EXERCISE GOAL: Please say how many lines in the records below contain the word "draw", giving only the number.

GIVEN INFORMATION:

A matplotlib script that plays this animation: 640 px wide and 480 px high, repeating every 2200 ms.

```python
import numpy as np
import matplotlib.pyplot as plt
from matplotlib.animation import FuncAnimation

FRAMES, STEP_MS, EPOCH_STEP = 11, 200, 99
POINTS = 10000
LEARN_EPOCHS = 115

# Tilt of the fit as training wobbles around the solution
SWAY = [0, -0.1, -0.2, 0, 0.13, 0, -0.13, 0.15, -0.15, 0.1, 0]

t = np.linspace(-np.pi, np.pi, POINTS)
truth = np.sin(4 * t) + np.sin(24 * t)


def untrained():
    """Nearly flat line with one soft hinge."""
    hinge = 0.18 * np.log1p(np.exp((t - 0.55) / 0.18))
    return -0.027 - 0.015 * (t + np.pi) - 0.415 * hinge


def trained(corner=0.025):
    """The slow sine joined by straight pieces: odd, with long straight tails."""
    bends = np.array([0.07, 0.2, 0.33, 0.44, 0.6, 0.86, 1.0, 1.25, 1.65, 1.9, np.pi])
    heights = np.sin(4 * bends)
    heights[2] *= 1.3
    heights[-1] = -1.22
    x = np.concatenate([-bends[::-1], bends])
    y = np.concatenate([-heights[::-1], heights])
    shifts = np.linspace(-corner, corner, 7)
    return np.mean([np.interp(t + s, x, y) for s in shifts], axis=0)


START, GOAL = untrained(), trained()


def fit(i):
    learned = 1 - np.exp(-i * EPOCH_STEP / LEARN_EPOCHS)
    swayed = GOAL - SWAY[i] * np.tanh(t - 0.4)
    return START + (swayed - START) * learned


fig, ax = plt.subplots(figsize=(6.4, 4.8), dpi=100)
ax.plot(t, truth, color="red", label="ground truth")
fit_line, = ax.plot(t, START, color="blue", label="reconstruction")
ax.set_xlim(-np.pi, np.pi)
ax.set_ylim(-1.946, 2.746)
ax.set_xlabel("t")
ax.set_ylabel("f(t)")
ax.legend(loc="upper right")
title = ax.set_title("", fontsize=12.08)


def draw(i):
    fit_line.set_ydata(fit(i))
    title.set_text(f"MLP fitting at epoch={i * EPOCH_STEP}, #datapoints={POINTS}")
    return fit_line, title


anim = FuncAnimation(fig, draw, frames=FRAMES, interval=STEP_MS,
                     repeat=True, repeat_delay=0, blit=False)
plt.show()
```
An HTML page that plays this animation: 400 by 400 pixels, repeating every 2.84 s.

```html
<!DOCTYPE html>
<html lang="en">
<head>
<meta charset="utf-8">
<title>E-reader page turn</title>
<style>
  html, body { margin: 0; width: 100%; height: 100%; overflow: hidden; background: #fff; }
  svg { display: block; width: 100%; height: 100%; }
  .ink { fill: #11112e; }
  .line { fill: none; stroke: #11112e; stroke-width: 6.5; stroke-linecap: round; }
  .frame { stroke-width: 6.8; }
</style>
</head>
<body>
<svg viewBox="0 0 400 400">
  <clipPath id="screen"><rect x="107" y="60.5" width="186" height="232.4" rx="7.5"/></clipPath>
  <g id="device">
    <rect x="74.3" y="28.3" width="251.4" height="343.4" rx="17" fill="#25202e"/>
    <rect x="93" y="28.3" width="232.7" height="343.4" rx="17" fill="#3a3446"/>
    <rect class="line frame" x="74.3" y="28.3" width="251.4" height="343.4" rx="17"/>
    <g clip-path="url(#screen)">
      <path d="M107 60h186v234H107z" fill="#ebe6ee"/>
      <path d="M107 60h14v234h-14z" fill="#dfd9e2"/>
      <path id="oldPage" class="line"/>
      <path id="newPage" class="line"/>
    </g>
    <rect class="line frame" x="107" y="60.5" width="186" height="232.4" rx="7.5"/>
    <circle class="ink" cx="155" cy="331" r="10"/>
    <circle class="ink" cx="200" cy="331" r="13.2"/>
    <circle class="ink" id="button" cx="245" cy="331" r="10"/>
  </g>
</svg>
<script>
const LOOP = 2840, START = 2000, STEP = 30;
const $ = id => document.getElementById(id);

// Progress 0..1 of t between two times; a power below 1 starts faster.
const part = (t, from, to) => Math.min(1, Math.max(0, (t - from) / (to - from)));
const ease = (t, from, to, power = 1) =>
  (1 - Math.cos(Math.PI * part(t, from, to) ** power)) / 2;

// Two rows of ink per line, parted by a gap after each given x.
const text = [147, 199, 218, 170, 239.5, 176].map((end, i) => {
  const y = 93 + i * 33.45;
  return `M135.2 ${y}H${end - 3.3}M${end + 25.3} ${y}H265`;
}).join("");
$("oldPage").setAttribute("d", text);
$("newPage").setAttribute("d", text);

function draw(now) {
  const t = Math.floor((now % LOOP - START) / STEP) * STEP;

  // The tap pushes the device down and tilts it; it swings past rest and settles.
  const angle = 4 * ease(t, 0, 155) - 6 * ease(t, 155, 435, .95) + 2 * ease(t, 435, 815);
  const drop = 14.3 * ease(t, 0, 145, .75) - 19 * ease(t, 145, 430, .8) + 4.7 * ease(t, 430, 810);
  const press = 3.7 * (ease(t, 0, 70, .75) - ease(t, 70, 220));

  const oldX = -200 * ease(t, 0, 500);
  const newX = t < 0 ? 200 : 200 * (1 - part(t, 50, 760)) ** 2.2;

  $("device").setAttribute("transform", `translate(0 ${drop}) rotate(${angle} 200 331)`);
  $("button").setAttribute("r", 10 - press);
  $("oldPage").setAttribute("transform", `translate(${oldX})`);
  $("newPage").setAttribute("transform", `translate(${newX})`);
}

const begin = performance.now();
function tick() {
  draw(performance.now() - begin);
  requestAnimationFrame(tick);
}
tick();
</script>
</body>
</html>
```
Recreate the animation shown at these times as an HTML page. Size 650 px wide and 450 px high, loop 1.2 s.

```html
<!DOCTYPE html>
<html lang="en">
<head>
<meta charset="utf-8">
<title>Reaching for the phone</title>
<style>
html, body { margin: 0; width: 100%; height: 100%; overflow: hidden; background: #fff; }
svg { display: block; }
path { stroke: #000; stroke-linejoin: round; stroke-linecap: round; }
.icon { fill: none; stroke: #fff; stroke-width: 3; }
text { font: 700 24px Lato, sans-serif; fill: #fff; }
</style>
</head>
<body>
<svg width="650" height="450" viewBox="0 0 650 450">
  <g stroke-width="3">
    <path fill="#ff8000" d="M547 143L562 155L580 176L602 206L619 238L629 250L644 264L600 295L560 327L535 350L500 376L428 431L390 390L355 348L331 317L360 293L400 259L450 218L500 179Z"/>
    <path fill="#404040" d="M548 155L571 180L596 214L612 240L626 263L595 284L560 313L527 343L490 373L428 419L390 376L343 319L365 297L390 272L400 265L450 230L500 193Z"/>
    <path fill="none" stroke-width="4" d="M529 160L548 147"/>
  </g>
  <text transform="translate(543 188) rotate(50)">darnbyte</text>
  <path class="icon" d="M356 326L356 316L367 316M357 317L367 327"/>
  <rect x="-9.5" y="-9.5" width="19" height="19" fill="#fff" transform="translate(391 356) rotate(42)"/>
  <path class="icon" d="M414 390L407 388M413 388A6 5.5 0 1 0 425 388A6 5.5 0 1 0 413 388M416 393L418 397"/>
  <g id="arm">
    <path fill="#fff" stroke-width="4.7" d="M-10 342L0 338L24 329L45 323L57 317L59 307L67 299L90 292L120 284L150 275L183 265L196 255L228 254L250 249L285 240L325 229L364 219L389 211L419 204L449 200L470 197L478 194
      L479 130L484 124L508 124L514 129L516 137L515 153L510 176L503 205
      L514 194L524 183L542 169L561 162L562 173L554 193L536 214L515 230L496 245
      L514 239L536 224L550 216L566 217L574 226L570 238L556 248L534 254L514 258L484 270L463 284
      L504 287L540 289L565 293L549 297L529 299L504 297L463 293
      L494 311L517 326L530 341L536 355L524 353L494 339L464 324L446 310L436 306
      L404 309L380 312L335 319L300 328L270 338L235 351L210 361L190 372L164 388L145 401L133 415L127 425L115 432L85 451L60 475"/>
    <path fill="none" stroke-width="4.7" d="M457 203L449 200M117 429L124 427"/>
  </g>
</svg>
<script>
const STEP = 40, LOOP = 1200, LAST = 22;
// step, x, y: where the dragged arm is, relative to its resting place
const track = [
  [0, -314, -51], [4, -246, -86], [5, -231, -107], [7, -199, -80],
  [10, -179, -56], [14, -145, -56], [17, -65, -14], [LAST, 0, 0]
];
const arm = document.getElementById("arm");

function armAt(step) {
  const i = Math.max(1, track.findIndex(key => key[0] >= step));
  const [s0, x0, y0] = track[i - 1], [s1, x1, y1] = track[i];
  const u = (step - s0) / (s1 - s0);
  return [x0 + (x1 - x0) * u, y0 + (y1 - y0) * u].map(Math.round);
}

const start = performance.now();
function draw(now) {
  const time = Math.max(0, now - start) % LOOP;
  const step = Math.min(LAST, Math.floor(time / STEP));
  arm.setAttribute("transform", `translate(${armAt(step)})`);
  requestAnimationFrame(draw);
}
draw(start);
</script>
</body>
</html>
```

TASK RESPONSE: 7